What the task requires:
Please copy out the full listing that follows exactly; no picture belongs in the copy.
╔══
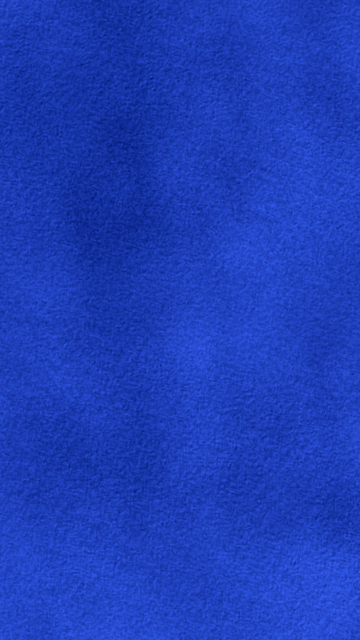
A WebGL 2 fragment shader for this texture:

```glsl
#version 300 es
precision highp float;

#define SHADOW_BLUE vec3(0.056, 0.163, 0.575)
#define LIGHT_BLUE vec3(0.176, 0.322, 0.870)
#define CLOUD_SCALE vec2(7.0, 5.0)
#define CLOUD_AMOUNT 1.0
#define FADE_AMOUNT 0.34
#define GRAIN_SCALE 235.0
#define GRAIN_AMOUNT 0.62
#define FIBRE_AMOUNT 0.46
#define CREASE_ANGLE -0.72
#define CREASE_AMOUNT 0.60
#define PORE_SCALE 110.0
#define PORE_AMOUNT 0.25

uniform vec2 u_resolution;
out vec4 fragColor;

float hash(vec2 p) {
    return fract(sin(dot(p, vec2(127.1, 311.7))) * 43758.5453);
}

float noise(vec2 p) {
    vec2 cell = floor(p);
    vec2 f = fract(p);
    f = f * f * (3.0 - 2.0 * f);
    float low = mix(hash(cell), hash(cell + vec2(1.0, 0.0)), f.x);
    float high = mix(hash(cell + vec2(0.0, 1.0)), hash(cell + vec2(1.0, 1.0)), f.x);
    return mix(low, high, f.y);
}

// Octaves fade slowly, so medium mottling stays visible
float fbm(vec2 p) {
    float sum = 0.0;
    float total = 0.0;
    float weight = 1.0;
    for (int i = 0; i < 5; i++) {
        sum += weight * noise(p);
        total += weight;
        p = mat2(1.6, 1.2, -1.2, 1.6) * p + 7.3;
        weight *= 0.57;
    }
    return sum / total;
}

mat2 rotation(float angle) {
    float c = cos(angle);
    float s = sin(angle);
    return mat2(c, -s, s, c);
}

float softSpot(vec2 p, vec2 center, vec2 radius) {
    vec2 d = (p - center) / radius;
    return exp(-dot(d, d));
}

// Height of the pebbled surface, slightly drawn out along the creases
float grainHeight(vec2 p) {
    vec2 q = rotation(CREASE_ANGLE) * p * GRAIN_SCALE;
    q += 1.6 * vec2(noise(p * 70.0), noise(p * 70.0 + 13.0));
    return 0.6 * noise(q * vec2(0.8, 1.1)) + 0.4 * noise(q * 1.6 + 31.0);
}

// Long thin wrinkles, bent by slow noise
float creaseHeight(vec2 p) {
    vec2 q = rotation(CREASE_ANGLE) * p;
    q.y += 0.025 * noise(p * 14.0);
    return noise(q * vec2(30.0, 140.0) + 11.0);
}

// Sparse dark pits, one candidate per cell
float pores(vec2 p) {
    vec2 q = rotation(0.4) * p * PORE_SCALE;
    vec2 cell = floor(q);
    vec2 center = 0.3 + 0.4 * vec2(hash(cell + 3.1), hash(cell + 8.7));
    float present = step(0.95, hash(cell + 5.3));
    return present * (1.0 - smoothstep(0.08, 0.28, length(fract(q) - center)));
}

void main() {
    vec2 p = gl_FragCoord.xy / u_resolution.y;

    // Uneven dye: slow clouds, paler toward the bottom
    float tone = 0.56 + CLOUD_AMOUNT * (fbm(p * CLOUD_SCALE + 2.7) - 0.5);
    tone -= FADE_AMOUNT * (p.y - 0.5);
    tone -= 0.20 * softSpot(p, vec2(0.14, 0.72), vec2(0.13, 0.16));
    tone -= 0.14 * softSpot(p, vec2(0.13, 0.28), vec2(0.09, 0.09));
    tone -= 0.16 * softSpot(p, vec2(0.49, 0.19), vec2(0.10, 0.06));
    tone += 0.10 * softSpot(p, vec2(0.34, 0.15), vec2(0.12, 0.12));

    // Relief lit from the upper left
    vec2 toLight = vec2(-0.0016, 0.0024);
    float grain = grainHeight(p) - grainHeight(p + toLight);
    float grainStrength = 0.75 + 0.5 * noise(p * 9.0 + 4.0);
    tone += GRAIN_AMOUNT * grainStrength * grain;

    // Fine nap
    vec2 fibre = rotation(0.5) * p * 340.0;
    tone += FIBRE_AMOUNT * (noise(fibre + 19.0) - 0.5);

    // Wrinkled patches
    float wrinkled = softSpot(p, vec2(0.43, 0.70), vec2(0.11, 0.08));
    wrinkled += softSpot(p, vec2(0.03, 0.46), vec2(0.08, 0.09));
    wrinkled += 0.5 * softSpot(p, vec2(0.40, 0.86), vec2(0.14, 0.07));
    wrinkled += 0.12;
    float crease = creaseHeight(p) - creaseHeight(p + 1.5 * toLight);
    tone += CREASE_AMOUNT * wrinkled * crease;

    tone -= PORE_AMOUNT * pores(p);

    fragColor = vec4(mix(SHADOW_BLUE, LIGHT_BLUE, clamp(tone, -0.3, 1.3)), 1.0);
}
```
╚══
Task solution:
A WebGL 2 fragment shader for this texture:

```glsl
#version 300 es
precision highp float;

#define SHADOW_BLUE vec3(0.056, 0.163, 0.575)
#define LIGHT_BLUE vec3(0.176, 0.322, 0.870)
#define CLOUD_SCALE vec2(7.0, 5.0)
#define CLOUD_AMOUNT 1.0
#define FADE_AMOUNT 0.34
#define GRAIN_SCALE 235.0
#define GRAIN_AMOUNT 0.62
#define FIBRE_AMOUNT 0.46
#define CREASE_ANGLE -0.72
#define CREASE_AMOUNT 0.60
#define PORE_SCALE 110.0
#define PORE_AMOUNT 0.25

uniform vec2 u_resolution;
out vec4 fragColor;

float hash(vec2 p) {
    return fract(sin(dot(p, vec2(127.1, 311.7))) * 43758.5453);
}

float noise(vec2 p) {
    vec2 cell = floor(p);
    vec2 f = fract(p);
    f = f * f * (3.0 - 2.0 * f);
    float low = mix(hash(cell), hash(cell + vec2(1.0, 0.0)), f.x);
    float high = mix(hash(cell + vec2(0.0, 1.0)), hash(cell + vec2(1.0, 1.0)), f.x);
    return mix(low, high, f.y);
}

// Octaves fade slowly, so medium mottling stays visible
float fbm(vec2 p) {
    float sum = 0.0;
    float total = 0.0;
    float weight = 1.0;
    for (int i = 0; i < 5; i++) {
        sum += weight * noise(p);
        total += weight;
        p = mat2(1.6, 1.2, -1.2, 1.6) * p + 7.3;
        weight *= 0.57;
    }
    return sum / total;
}

mat2 rotation(float angle) {
    float c = cos(angle);
    float s = sin(angle);
    return mat2(c, -s, s, c);
}

float softSpot(vec2 p, vec2 center, vec2 radius) {
    vec2 d = (p - center) / radius;
    return exp(-dot(d, d));
}

// Height of the pebbled surface, slightly drawn out along the creases
float grainHeight(vec2 p) {
    vec2 q = rotation(CREASE_ANGLE) * p * GRAIN_SCALE;
    q += 1.6 * vec2(noise(p * 70.0), noise(p * 70.0 + 13.0));
    return 0.6 * noise(q * vec2(0.8, 1.1)) + 0.4 * noise(q * 1.6 + 31.0);
}

// Long thin wrinkles, bent by slow noise
float creaseHeight(vec2 p) {
    vec2 q = rotation(CREASE_ANGLE) * p;
    q.y += 0.025 * noise(p * 14.0);
    return noise(q * vec2(30.0, 140.0) + 11.0);
}

// Sparse dark pits, one candidate per cell
float pores(vec2 p) {
    vec2 q = rotation(0.4) * p * PORE_SCALE;
    vec2 cell = floor(q);
    vec2 center = 0.3 + 0.4 * vec2(hash(cell + 3.1), hash(cell + 8.7));
    float present = step(0.95, hash(cell + 5.3));
    return present * (1.0 - smoothstep(0.08, 0.28, length(fract(q) - center)));
}

void main() {
    vec2 p = gl_FragCoord.xy / u_resolution.y;

    // Uneven dye: slow clouds, paler toward the bottom
    float tone = 0.56 + CLOUD_AMOUNT * (fbm(p * CLOUD_SCALE + 2.7) - 0.5);
    tone -= FADE_AMOUNT * (p.y - 0.5);
    tone -= 0.20 * softSpot(p, vec2(0.14, 0.72), vec2(0.13, 0.16));
    tone -= 0.14 * softSpot(p, vec2(0.13, 0.28), vec2(0.09, 0.09));
    tone -= 0.16 * softSpot(p, vec2(0.49, 0.19), vec2(0.10, 0.06));
    tone += 0.10 * softSpot(p, vec2(0.34, 0.15), vec2(0.12, 0.12));

    // Relief lit from the upper left
    vec2 toLight = vec2(-0.0016, 0.0024);
    float grain = grainHeight(p) - grainHeight(p + toLight);
    float grainStrength = 0.75 + 0.5 * noise(p * 9.0 + 4.0);
    tone += GRAIN_AMOUNT * grainStrength * grain;

    // Fine nap
    vec2 fibre = rotation(0.5) * p * 340.0;
    tone += FIBRE_AMOUNT * (noise(fibre + 19.0) - 0.5);

    // Wrinkled patches
    float wrinkled = softSpot(p, vec2(0.43, 0.70), vec2(0.11, 0.08));
    wrinkled += softSpot(p, vec2(0.03, 0.46), vec2(0.08, 0.09));
    wrinkled += 0.5 * softSpot(p, vec2(0.40, 0.86), vec2(0.14, 0.07));
    wrinkled += 0.12;
    float crease = creaseHeight(p) - creaseHeight(p + 1.5 * toLight);
    tone += CREASE_AMOUNT * wrinkled * crease;

    tone -= PORE_AMOUNT * pores(p);

    fragColor = vec4(mix(SHADOW_BLUE, LIGHT_BLUE, clamp(tone, -0.3, 1.3)), 1.0);
}
```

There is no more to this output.